◆ Instructions to follow
From the entries below, output the line with "306C81 268 99" and each following line up to and including the line with "252C150 224 176", exactly as written.

(Records supplied begins)

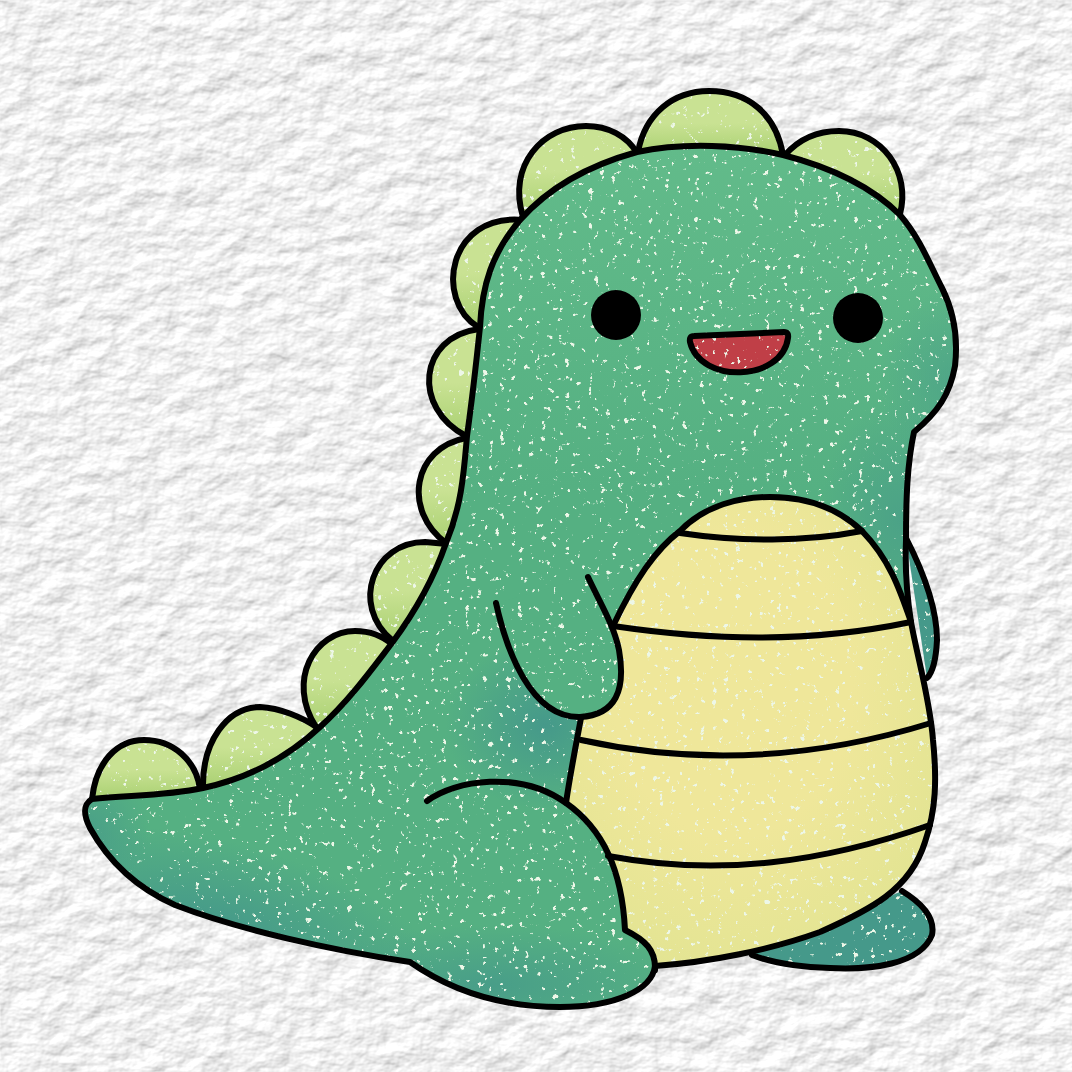
<!DOCTYPE html>
<html lang="en">
<head>
<meta charset="utf-8">
<title>Smiling dinosaur</title>
<style>
:root {
  --paper: #f0f0f0;
  --ink: #000;
  --green-light: #62bb8a;
  --green: #55b082;
  --teal: #45998a;
  --lime: #c9e293;
  --lime-deep: #a9d072;
  --cream: #efe79a;
  --cream-green: #e2e492;
  --mouth: #c03f47;
}
html, body { margin: 0; background: var(--paper); overflow: hidden; }
svg { display: block; width: 1072px; height: 1072px; }
.paper { fill: var(--paper); }
.line { fill: none; stroke: var(--ink); stroke-width: 6; stroke-linecap: round; stroke-linejoin: round; }
.outlined { stroke: var(--ink); stroke-width: 6; stroke-linecap: round; stroke-linejoin: round; }
.scales { fill: url(#scale-fill); }
.limb { fill: var(--teal); }
.eye { fill: var(--ink); }
.mouth { fill: var(--mouth); }
</style>
</head>
<body>
<svg viewBox="0 0 1072 1072" role="img" aria-label="A smiling green dinosaur with a cream belly, sitting on textured paper">
  <defs>
    <linearGradient id="skin" x1="0" y1="0" x2="0" y2="1">
      <stop offset="0" stop-color="var(--green-light)"/>
      <stop offset=".4" stop-color="var(--green)"/>
      <stop offset="1" stop-color="var(--green)"/>
    </linearGradient>
    <linearGradient id="scale-fill" x1="0" y1="0" x2="0" y2="1">
      <stop offset=".5" stop-color="var(--lime)"/>
      <stop offset="1" stop-color="var(--lime-deep)"/>
    </linearGradient>
    <radialGradient id="belly-fill" cx=".45" cy=".4" r=".65">
      <stop offset=".5" stop-color="var(--cream)"/>
      <stop offset="1" stop-color="var(--cream-green)"/>
    </radialGradient>
    <radialGradient id="shade">
      <stop offset="0" stop-color="var(--teal)"/>
      <stop offset="1" stop-color="var(--teal)" stop-opacity="0"/>
    </radialGradient>
    <filter id="paper-grain" x="0" y="0" width="100%" height="100%" color-interpolation-filters="sRGB">
      <feTurbulence type="fractalNoise" baseFrequency=".035 .05" numOctaves="4" seed="7"/>
      <feDiffuseLighting surfaceScale="1.8" diffuseConstant="1.09" lighting-color="#fff">
        <feDistantLight azimuth="235" elevation="60"/>
      </feDiffuseLighting>
    </filter>
    <filter id="speckle" x="0" y="0" width="100%" height="100%" color-interpolation-filters="sRGB">
      <feTurbulence type="fractalNoise" baseFrequency=".17" numOctaves="3" seed="4"/>
      <feColorMatrix values="0 0 0 0 .93  0 0 0 0 .97  0 0 0 0 .91  0 0 0 14 -9.5" result="flecks"/>
      <feComposite in="flecks" in2="SourceAlpha" operator="in" result="dust"/>
      <feMerge><feMergeNode in="SourceGraphic"/><feMergeNode in="dust"/></feMerge>
    </filter>
    <path id="body-shape" d="M92 799C130 795 165 796 203 788C250 778 290 755 320 727C350 700 375 665 392 643C415 612 435 575 446 543C462 505 464 470 467 436C472 400 476 365 480 327C482 285 492 253 520 220C550 186 590 165 637 152C685 142 740 145 783 155C830 167 870 185 900 215C920 238 930 265 942 288C954 312 958 340 955 366C950 394 938 412 914 432C907 465 906 500 906 540C905 565 906 590 911 622C918 660 930 700 933 740C937 780 936 810 925 842C910 890 870 910 820 932C770 950 710 962 655 966C652 990 615 1007 560 1007C500 1007 450 990 410 962C330 950 240 930 175 905C130 885 105 855 90 828C82 812 84 804 92 799Z"/>
    <path id="belly-shape" d="M566 803C570 775 575 750 581 718C588 685 598 655 613 626C635 580 655 550 680 531C705 505 740 497 770 497C810 497 840 510 862 531C890 560 900 590 911 622C918 660 930 700 933 740C937 780 936 810 925 842C910 890 870 910 820 932C770 950 710 962 655 966C655 950 645 940 625 930C622 870 600 828 566 803Z"/>
    <path id="arm-shape" d="M496 603C506 648 530 718 580 717C616 715 626 690 619 650C614 625 600 603 588 577"/>
    <clipPath id="body-clip"><use href="#body-shape"/></clipPath>
  </defs>

  <rect class="paper" width="1072" height="1072"/>
  <rect class="paper" width="1072" height="1072" filter="url(#paper-grain)"/>

  <g id="scales-and-far-limbs">
    <g filter="url(#speckle)">
      <g class="scales">
        <path id="scale-1" d="M92 799C96 762 117 740 144 740C173 740 196 760 200 789Z"/>
        <path id="scale-2" d="M203 788C202 742 227 707 260 707C280 708 302 717 318 728C290 758 250 780 203 788Z"/>
        <path id="scale-3" d="M316 727C286 680 315 631 355 631C372 631 384 637 393 645C375 672 350 702 316 727Z"/>
        <path id="scale-4" d="M392 640C350 605 373 542 425 542L447 544C435 580 415 612 392 640Z"/>
        <path id="scale-5" d="M446 543C402 510 413 448 466 438C464 470 462 505 446 543Z"/>
        <path id="scale-6" d="M466 436C412 408 418 337 479 329Z"/>
        <path id="scale-7" d="M478 327C434 300 448 213 523 220C494 250 482 285 478 327Z"/>
        <path id="scale-8" d="M523 217C507 165 543 126 586 126C608 126 627 136 637 153C590 166 550 186 523 217Z"/>
        <path id="scale-9" d="M638 152C645 114 673 91 709 91C748 91 776 114 783 155C740 145 685 142 638 152Z"/>
        <path id="scale-10" d="M785 155C800 138 819 131 839 131C882 131 911 172 900 214C870 185 830 167 785 155Z"/>
      </g>
      <g class="limb">
        <path d="M906 538C925 575 937 610 937 640C936 660 933 672 927 678Z"/>
        <path d="M902 891C925 905 935 920 932 935C920 965 870 970 830 968C795 967 770 962 752 955Z"/>
      </g>
    </g>
    <g class="line">
      <path d="M92 799C96 762 117 740 144 740C173 740 196 760 200 789"/>
      <path d="M203 788C202 742 227 707 260 707C280 708 302 717 318 728"/>
      <path d="M316 727C286 680 315 631 355 631C372 631 384 637 393 645"/>
      <path d="M392 640C350 605 373 542 425 542L447 544"/>
      <path d="M446 543C402 510 413 448 466 438"/>
      <path d="M466 436C412 408 418 337 479 329"/>
      <path d="M478 327C434 300 448 213 523 220"/>
      <path d="M523 217C507 165 543 126 586 126C608 126 627 136 637 153"/>
      <path d="M638 152C645 114 673 91 709 91C748 91 776 114 783 155"/>
      <path d="M785 155C800 138 819 131 839 131C882 131 911 172 900 214"/>
      <path d="M906 538C925 575 937 610 937 640C936 660 933 672 927 678"/>
      <path d="M902 891C925 905 935 920 932 935C920 965 870 970 830 968C795 967 770 962 752 955"/>
    </g>
  </g>

  <g id="body" filter="url(#speckle)">
    <use href="#body-shape" fill="url(#skin)"/>
    <g clip-path="url(#body-clip)" fill="url(#shade)">
      <ellipse cx="545" cy="725" rx="100" ry="85"/>
      <ellipse cx="215" cy="925" rx="230" ry="85" transform="rotate(14 215 925)"/>
      <ellipse cx="490" cy="985" rx="190" ry="60" opacity=".8"/>
      <ellipse cx="90" cy="830" rx="60" ry="60" opacity=".7"/>
      <ellipse cx="900" cy="520" rx="80" ry="120" opacity=".6"/>
      <ellipse cx="950" cy="380" rx="70" ry="90" opacity=".5"/>
    </g>
    <use href="#belly-shape" fill="url(#belly-fill)"/>
    <use href="#arm-shape" fill="var(--green)"/>
  </g>

  <g id="belly-lines" class="line">
    <path d="M680 533C740 542 805 542 862 531"/>
    <path d="M613 626C715 641 810 643 911 622"/>
    <path d="M581 740C700 766 815 759 931 723"/>
    <path d="M608 856C720 877 825 862 930 825"/>
    <path d="M566 803C570 775 575 750 581 718M613 626C635 580 655 550 680 531C705 505 740 497 770 497C810 497 840 510 862 531C890 560 900 590 911 622"/>
  </g>

  <g id="body-lines" class="line">
    <use href="#body-shape"/>
    <use href="#arm-shape"/>
    <path d="M427 801C455 780 520 770 566 803C603 829 622 870 625 930C645 940 656 950 655 970"/>
  </g>

  <g id="face">
    <circle class="eye" cx="616" cy="315" r="25"/>
    <circle class="eye" cx="858" cy="318" r="25"/>
    <path class="mouth" filter="url(#speckle)" d="M694 336L784 332Q789 332 788 338C782 382 700 384 690 342Q689 336 694 336Z"/>
    <path class="line" d="M694 336L784 332Q789 332 788 338C782 382 700 384 690 342Q689 336 694 336Z"/>
  </g>
</svg>
</body>
</html>
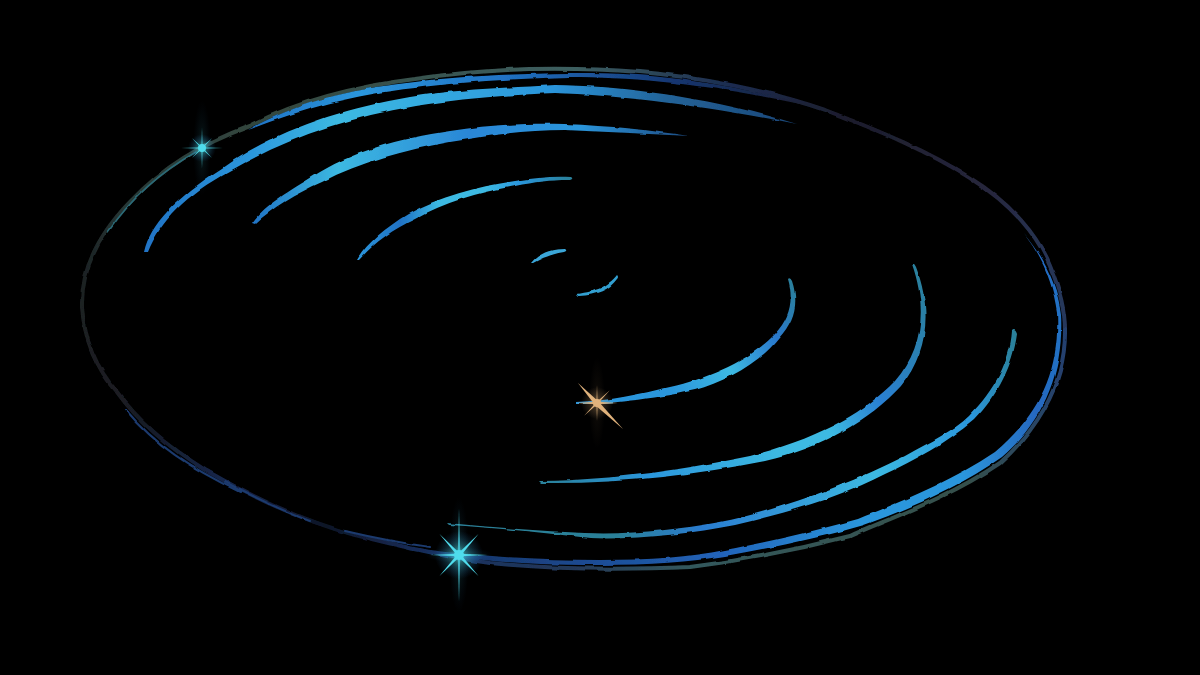
<!DOCTYPE html>
<html lang="en">
<head>
<meta charset="utf-8">
<title>Orbit ripples with stars</title>
<style>
:root {
  --space: #000;
  --deep: #16356f;
  --blue: #2072c4;
  --azure: #2b96dc;
  --cyan: #3cb9e2;
  --teal: #2b8098;
  --moss: #34483f;
  --dusk: #1c1d2c;
  --ice: #4fdcec;
  --gold: #e0b27c;
}
html, body { margin: 0; height: 100%; background: var(--space); overflow: hidden; }
.canvas { display: block; width: 1200px; height: 675px; background: var(--space); }
.rim { fill: none; stroke-linecap: round; stroke-linejoin: round; }
.s-deep { stop-color: var(--deep); }
.s-blue { stop-color: var(--blue); }
.s-azure { stop-color: var(--azure); }
.s-cyan { stop-color: var(--cyan); }
.s-teal { stop-color: var(--teal); }
.s-moss { stop-color: var(--moss); }
.s-dusk { stop-color: var(--dusk); }
.s-ice { stop-color: var(--ice); }
.s-gold { stop-color: var(--gold); }
.clear { stop-opacity: 0; }
.ice { fill: var(--ice); }
.gold { fill: var(--gold); }
</style>
</head>
<body>
<svg class="canvas" viewBox="0 0 1200 675" role="img" aria-label="Tilted blue orbit rings with three glowing stars on black">
  <defs>
    <linearGradient id="rim-top" gradientUnits="userSpaceOnUse" x1="80" y1="0" x2="1066" y2="0">
      <stop offset="0" stop-color="#1b2022"/>
      <stop offset=".05" stop-color="#283a38"/>
      <stop offset=".2" class="s-moss"/>
      <stop offset=".5" stop-color="#3d5f60"/>
      <stop offset=".66" stop-color="#1b2c50"/>
      <stop offset=".78" class="s-dusk"/>
      <stop offset=".92" stop-color="#26263c"/>
      <stop offset="1" stop-color="#28385c"/>
    </linearGradient>
    <linearGradient id="rim-bottom" gradientUnits="userSpaceOnUse" x1="80" y1="0" x2="1066" y2="0">
      <stop offset="0" stop-color="#1d2022"/>
      <stop offset=".06" stop-color="#191c25"/>
      <stop offset=".15" stop-color="#17264c"/>
      <stop offset=".25" stop-color="#101627"/>
      <stop offset=".36" stop-color="#15305f"/>
      <stop offset=".5" stop-color="#243858"/>
      <stop offset=".62" stop-color="#33585c"/>
      <stop offset=".9" stop-color="#35504b"/>
      <stop offset="1" stop-color="#24406f"/>
    </linearGradient>
    <linearGradient id="band-top" gradientUnits="userSpaceOnUse" x1="245" y1="0" x2="820" y2="0">
      <stop offset="0" class="s-blue"/>
      <stop offset=".2" class="s-azure"/>
      <stop offset=".45" class="s-blue"/>
      <stop offset=".75" class="s-deep"/>
      <stop offset="1" class="s-dusk"/>
    </linearGradient>
    <linearGradient id="band-bottom" gradientUnits="userSpaceOnUse" x1="390" y1="0" x2="1064" y2="0">
      <stop offset="0" stop-color="#12264e"/>
      <stop offset=".3" stop-color="#1d4c94"/>
      <stop offset=".5" stop-color="#2265bb"/>
      <stop offset=".7" class="s-azure"/>
      <stop offset=".85" class="s-azure"/>
      <stop offset=".96" stop-color="#2668c0"/>
      <stop offset="1" class="s-blue"/>
    </linearGradient>
    <linearGradient id="upper-outer" gradientUnits="userSpaceOnUse" x1="143" y1="0" x2="797" y2="0">
      <stop offset="0" class="s-blue"/>
      <stop offset=".16" class="s-azure"/>
      <stop offset=".3" class="s-cyan"/>
      <stop offset=".62" class="s-azure"/>
      <stop offset=".8" stop-color="#236398"/>
      <stop offset="1" stop-color="#1a4678"/>
    </linearGradient>
    <linearGradient id="upper-mid" gradientUnits="userSpaceOnUse" x1="251" y1="0" x2="689" y2="0">
      <stop offset="0" class="s-blue"/>
      <stop offset=".2" class="s-cyan"/>
      <stop offset=".5" stop-color="#2a86d6"/>
      <stop offset=".75" class="s-azure"/>
      <stop offset="1" stop-color="#1d4a80"/>
    </linearGradient>
    <linearGradient id="upper-inner" gradientUnits="userSpaceOnUse" x1="357" y1="0" x2="573" y2="0">
      <stop offset="0" class="s-azure"/>
      <stop offset=".2" class="s-blue"/>
      <stop offset=".38" class="s-cyan"/>
      <stop offset=".6" class="s-cyan"/>
      <stop offset=".75" class="s-azure"/>
      <stop offset="1" class="s-teal"/>
    </linearGradient>
    <linearGradient id="lower-inner" gradientUnits="userSpaceOnUse" x1="576" y1="403" x2="795" y2="280">
      <stop offset="0" class="s-azure"/>
      <stop offset=".35" class="s-azure"/>
      <stop offset=".6" class="s-cyan"/>
      <stop offset=".82" stop-color="#2a78cc"/>
      <stop offset="1" class="s-teal"/>
    </linearGradient>
    <linearGradient id="lower-mid" gradientUnits="userSpaceOnUse" x1="540" y1="482" x2="925" y2="265">
      <stop offset="0" class="s-teal"/>
      <stop offset=".22" class="s-azure"/>
      <stop offset=".5" class="s-cyan"/>
      <stop offset=".63" class="s-cyan"/>
      <stop offset=".76" stop-color="#2a80d2"/>
      <stop offset="1" class="s-teal"/>
    </linearGradient>
    <linearGradient id="lower-outer" gradientUnits="userSpaceOnUse" x1="447" y1="0" x2="1017" y2="0">
      <stop offset="0" class="s-teal"/>
      <stop offset=".3" class="s-teal"/>
      <stop offset=".45" stop-color="#2a7cd0"/>
      <stop offset=".75" class="s-cyan"/>
      <stop offset=".92" class="s-azure"/>
      <stop offset="1" class="s-teal"/>
    </linearGradient>
    <radialGradient id="ice-glow">
      <stop offset="0" class="s-ice"/>
      <stop offset=".3" class="s-ice" stop-opacity=".5"/>
      <stop offset="1" class="s-blue clear"/>
    </radialGradient>
    <radialGradient id="gold-glow">
      <stop offset="0" class="s-gold"/>
      <stop offset=".3" class="s-gold" stop-opacity=".35"/>
      <stop offset="1" class="s-gold clear"/>
    </radialGradient>
    <filter id="brush" x="-5%" y="-5%" width="110%" height="110%">
      <feTurbulence type="fractalNoise" baseFrequency=".06" numOctaves="2" seed="4" result="grain"/>
      <feDisplacementMap in="SourceGraphic" in2="grain" scale="3" xChannelSelector="R" yChannelSelector="G"/>
    </filter>
    <path id="ray" d="M-1.3 0L0 -26L1.3 0L0 26Z"/>
  </defs>

  <g id="rim" filter="url(#brush)">
    <path class="rim" stroke="url(#rim-top)" stroke-width="4" d="M82 306C81 268 99 234 130 202C160 170 200 144 250 126C292 104 350 87 415 79C480 69 560 66 640 72C700 77 770 91 825 110C880 131 930 152 970 178C1012 204 1038 236 1050 266C1060 290 1065 310 1065 330"/>
    <path class="rim" stroke="url(#rim-bottom)" stroke-width="4" d="M82 306C84 340 96 368 117 392C140 424 170 448 205 470C250 496 300 520 355 535C400 546 440 556 490 563C550 569 620 570 690 567C745 560 800 549 850 536C890 518 945 500 1000 463C1030 436 1066 390 1065 330"/>
    <path class="rim" stroke="#1b3a6e" stroke-width="2" d="M126 410C155 445 190 468 240 492M225 482C260 500 285 512 310 521M345 531C375 538 400 543 430 547"/>
    <path class="rim" stroke="#2c6b78" stroke-width="1.5" d="M108 232C130 200 160 172 196 152"/>
    <path fill="url(#band-top)" d="M248 130C290 106 345 89 415 82C460 76 510 74 570 73C640 72 720 80 820 108C720 86 640 77 570 77C510 79 460 82 415 88C350 95 300 110 248 130Z"/>
    <path fill="url(#band-bottom)" d="M385 543C450 555 530 560 600 560C650 560 690 557 725 550C780 540 820 529 858 519C900 502 950 482 995 452C1040 414 1060 370 1057 312C1053 284 1043 258 1024 234C1046 260 1058 288 1061 314C1064 372 1044 420 1002 457C955 490 905 510 864 525C820 538 770 548 725 556C690 562 650 565 600 565C530 566 450 560 385 543Z"/>
  </g>

  <g id="ripples" filter="url(#brush)">
    <path fill="url(#upper-outer)" d="M144 252C150 224 176 198 222 168C275 131 340 109 410 97C460 89 505 88 555 85C620 86 705 96 797 124C705 106 620 95 555 93C505 95 460 99 415 106C345 118 285 139 230 171C185 195 160 222 148 252Z"/>
    <path fill="url(#upper-mid)" d="M252 223C262 208 284 194 312 177C350 152 400 138 450 131C490 125 525 123 565 124C610 126 650 130 689 136C650 134 610 132 565 130C525 130 490 135 450 142C405 150 360 162 322 182C295 194 272 208 255 224Z"/>
    <path fill="url(#upper-inner)" d="M357 260C366 244 385 228 408 214C440 196 480 186 515 181C535 178 552 176 571 177Q574 179 570 180C550 180 535 182 515 186C480 192 445 202 415 219C392 230 375 242 359 260Z"/>
    <path class="band" fill="#3aa6d8" d="M531 263C538 254 550 249 565 249Q568 251 564 252C552 254 542 258 533 263Z"/>
    <path fill="#329fd0" d="M577 294C597 291 607 287 617 275Q619 277 617 279C609 290 597 295 579 296Z"/>
    <path fill="url(#lower-inner)" d="M576 402C610 401 640 394 670 387C710 378 750 360 775 334C790 318 794 300 788 279Q790 277 792 281C799 303 795 320 779 338C760 363 725 382 695 390C665 397 615 404 576 404Z"/>
    <path fill="url(#lower-mid)" d="M540 481C620 480 690 468 750 456C820 438 865 412 895 381C922 350 928 310 912 264Q914 262 916 267C933 312 927 354 901 386C870 420 820 449 765 461C695 475 620 484 542 483Z"/>
    <path fill="url(#lower-outer)" d="M447 523C490 527 530 530 565 532C620 536 670 531 720 522C780 510 850 484 905 456C930 442 955 430 969 416C995 390 1010 360 1012 331Q1015 328 1017 334C1013 365 998 395 974 420C945 444 915 460 885 474C840 497 790 512 735 525C690 534 630 540 590 538C545 533 500 528 449 525Z"/>
  </g>

  <g id="star-upper-left" transform="translate(202 148)">
    <ellipse rx="9" ry="48" fill="url(#ice-glow)" opacity=".16"/>
    <circle r="14" fill="url(#ice-glow)" opacity=".75"/>
    <g class="ice">
      <use href="#ray" transform="scale(.8)" opacity=".5"/>
      <use href="#ray" transform="rotate(90) scale(.8)" opacity=".6"/>
      <use href="#ray" transform="rotate(45) scale(.55)"/>
      <use href="#ray" transform="rotate(-45) scale(.55)"/>
      <circle r="4"/>
    </g>
  </g>

  <g id="star-lower-left" transform="translate(459 555)">
    <ellipse rx="10" ry="58" fill="url(#ice-glow)" opacity=".2"/>
    <ellipse rx="34" ry="8" fill="url(#ice-glow)" opacity=".3"/>
    <circle r="24" fill="url(#ice-glow)" opacity=".75"/>
    <g class="ice">
      <use href="#ray" transform="scale(1 1.8)" opacity=".7"/>
      <use href="#ray" transform="rotate(90) scale(1 1.1)"/>
      <use href="#ray" transform="rotate(43) scale(1.3 1.1)"/>
      <use href="#ray" transform="rotate(-43) scale(1.3 1.1)"/>
      <circle r="5"/>
    </g>
  </g>

  <g id="star-centre" transform="translate(597 403)">
    <ellipse rx="8" ry="46" fill="url(#gold-glow)" opacity=".15"/>
    <circle r="16" fill="url(#gold-glow)" opacity=".7"/>
    <g class="gold">
      <use href="#ray" transform="scale(.7)" opacity=".6"/>
      <use href="#ray" transform="rotate(90) scale(1 .8)"/>
      <use href="#ray" transform="rotate(45) scale(.7)"/>
      <polygon points="-19,-20 2,-1 26,26 -2,2"/>
      <circle r="4"/>
    </g>
  </g>
</svg>
</body>
</html>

(Records supplied ends)

◆ Written solution
    <path class="rim" stroke="url(#rim-top)" stroke-width="4" d="M82 306C81 268 99 234 130 202C160 170 200 144 250 126C292 104 350 87 415 79C480 69 560 66 640 72C700 77 770 91 825 110C880 131 930 152 970 178C1012 204 1038 236 1050 266C1060 290 1065 310 1065 330"/>
    <path class="rim" stroke="url(#rim-bottom)" stroke-width="4" d="M82 306C84 340 96 368 117 392C140 424 170 448 205 470C250 496 300 520 355 535C400 546 440 556 490 563C550 569 620 570 690 567C745 560 800 549 850 536C890 518 945 500 1000 463C1030 436 1066 390 1065 330"/>
    <path class="rim" stroke="#1b3a6e" stroke-width="2" d="M126 410C155 445 190 468 240 492M225 482C260 500 285 512 310 521M345 531C375 538 400 543 430 547"/>
    <path class="rim" stroke="#2c6b78" stroke-width="1.5" d="M108 232C130 200 160 172 196 152"/>
    <path fill="url(#band-top)" d="M248 130C290 106 345 89 415 82C460 76 510 74 570 73C640 72 720 80 820 108C720 86 640 77 570 77C510 79 460 82 415 88C350 95 300 110 248 130Z"/>
    <path fill="url(#band-bottom)" d="M385 543C450 555 530 560 600 560C650 560 690 557 725 550C780 540 820 529 858 519C900 502 950 482 995 452C1040 414 1060 370 1057 312C1053 284 1043 258 1024 234C1046 260 1058 288 1061 314C1064 372 1044 420 1002 457C955 490 905 510 864 525C820 538 770 548 725 556C690 562 650 565 600 565C530 566 450 560 385 543Z"/>
  </g>

  <g id="ripples" filter="url(#brush)">
    <path fill="url(#upper-outer)" d="M144 252C150 224 176 198 222 168C275 131 340 109 410 97C460 89 505 88 555 85C620 86 705 96 797 124C705 106 620 95 555 93C505 95 460 99 415 106C345 118 285 139 230 171C185 195 160 222 148 252Z"/>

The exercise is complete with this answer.